As our class of seniors begins our final chapter at CHS, it seems that whatever we do, wherever we go, we cannot escape a certain question, THE question, the six words every student dreads hearing: “Where are you going to college?”
For many of us, most of our waking hours are already consumed by preparation for collegiate life. As standardized testing, college essays and applications build on already packed schedules, it’s not hard to go a little insane. We know we are already feeling the effects, and we just got back to school.
The rising pressure that comes with the college search only exacerbates the problem of the hyper-competitive environment that exists within the walls of CHS. Clayton is notorious for its academic excellence. A large emphasis is placed on achieving a “4.0 GPA” and a perfect 36 on the ACT. Instead of going through high school as a student, ready to learn and explore, we are boiled down to a seemingly significant statistic that will supposedly determine the rest of our lives. But what’s the real reward for a number on a 10-cent piece of paper? Hopefully it’s more than a sticker. But the negative toll this hike to perfection takes on our physical and mental health doesn’t always seem worth it.
It seems that everything we do is to impress a certain college, not for our own benefit. When walking through the halls, phrases such as “this class will look great on your college application,” can be heard. What’s the point of taking a certain class if a college (that we probably won’t even go to) doesn’t care if I take it? The true purpose of the high school train, to learn, has derailed.
It’s at times like these when we think it’s important to think back to the old, extremely relevant (and cliche) adage: It’s not about the destination, it’s about the journey.
We still have a whole year of high school left, but in our eagerness to transition to college we rarely find time to stop and smell the roses. This is our last year at CHS, a place that has served to mold us into brighter students and better people.

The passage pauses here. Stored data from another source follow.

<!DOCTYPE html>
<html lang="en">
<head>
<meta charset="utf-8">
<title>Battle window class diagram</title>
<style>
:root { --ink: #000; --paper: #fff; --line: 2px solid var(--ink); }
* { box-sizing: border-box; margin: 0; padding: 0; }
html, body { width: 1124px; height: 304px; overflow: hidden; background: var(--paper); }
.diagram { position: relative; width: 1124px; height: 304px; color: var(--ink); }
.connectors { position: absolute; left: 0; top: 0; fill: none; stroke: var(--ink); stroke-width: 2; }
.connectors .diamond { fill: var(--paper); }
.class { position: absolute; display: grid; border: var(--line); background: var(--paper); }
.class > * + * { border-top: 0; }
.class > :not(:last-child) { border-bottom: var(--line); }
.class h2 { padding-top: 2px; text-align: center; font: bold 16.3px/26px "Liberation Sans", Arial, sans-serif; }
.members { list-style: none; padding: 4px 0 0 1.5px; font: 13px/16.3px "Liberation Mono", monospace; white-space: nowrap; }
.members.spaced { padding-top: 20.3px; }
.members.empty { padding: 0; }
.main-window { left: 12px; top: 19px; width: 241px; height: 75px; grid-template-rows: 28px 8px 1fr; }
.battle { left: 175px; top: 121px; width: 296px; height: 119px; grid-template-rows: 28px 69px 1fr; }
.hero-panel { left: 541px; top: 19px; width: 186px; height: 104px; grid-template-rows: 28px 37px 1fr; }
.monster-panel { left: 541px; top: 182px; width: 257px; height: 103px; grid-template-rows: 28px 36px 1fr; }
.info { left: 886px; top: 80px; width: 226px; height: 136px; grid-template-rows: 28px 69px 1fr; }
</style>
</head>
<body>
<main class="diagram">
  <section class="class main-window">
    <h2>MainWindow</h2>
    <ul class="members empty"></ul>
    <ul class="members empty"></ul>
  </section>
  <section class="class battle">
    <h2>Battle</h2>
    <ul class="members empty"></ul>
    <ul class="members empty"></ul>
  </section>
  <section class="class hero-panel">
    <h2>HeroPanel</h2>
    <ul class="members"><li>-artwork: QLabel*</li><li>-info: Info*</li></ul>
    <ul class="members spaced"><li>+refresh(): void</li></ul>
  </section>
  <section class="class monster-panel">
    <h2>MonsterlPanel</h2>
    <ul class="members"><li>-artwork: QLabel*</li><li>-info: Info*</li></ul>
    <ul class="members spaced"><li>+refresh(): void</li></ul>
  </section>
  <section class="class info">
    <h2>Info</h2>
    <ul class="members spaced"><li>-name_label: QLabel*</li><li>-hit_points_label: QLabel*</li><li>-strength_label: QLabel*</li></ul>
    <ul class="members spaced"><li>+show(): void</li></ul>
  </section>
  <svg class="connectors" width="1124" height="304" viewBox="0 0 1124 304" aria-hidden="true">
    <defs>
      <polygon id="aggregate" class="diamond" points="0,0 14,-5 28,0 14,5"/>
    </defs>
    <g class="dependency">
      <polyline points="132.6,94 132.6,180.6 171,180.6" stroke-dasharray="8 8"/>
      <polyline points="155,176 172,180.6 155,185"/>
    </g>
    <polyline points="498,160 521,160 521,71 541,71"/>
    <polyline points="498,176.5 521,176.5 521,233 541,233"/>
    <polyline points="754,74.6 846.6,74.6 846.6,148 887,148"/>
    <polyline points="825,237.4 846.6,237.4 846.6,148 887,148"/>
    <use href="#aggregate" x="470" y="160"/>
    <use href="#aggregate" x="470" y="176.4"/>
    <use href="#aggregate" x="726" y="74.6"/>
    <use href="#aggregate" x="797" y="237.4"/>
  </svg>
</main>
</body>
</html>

The skills we have learned and positive habits we have developed will benefit us far into the future. But when GPA becomes more important than this learning and self-development, when students lose sight of the ultimate goal of growing as a person, a problem emerges.
In our three years here, there have been ups and downs. We are writing from experience, as we know we have fallen victim to this desire for perfection multiple times before. And that is the moment when stress really starts to take over.
The solution? Stop, take a deep breath, and ask yourself a few simple questions. If you are in high school just to get the grade, how will college be different? Are you ready to spend upwards of $50,000 a year on a GPA?
As we have realized over these formative years, the most important thing you can learn is just that: how to learn. As we are sure you have heard before, the college that you go to matters a lot less than what you do while you’re there, stepping out of your comfort zone to take advantage of opportunities and to make connections. And what better time to start getting uncomfortable than now?
Here’s to a year of learning just for the heck of it.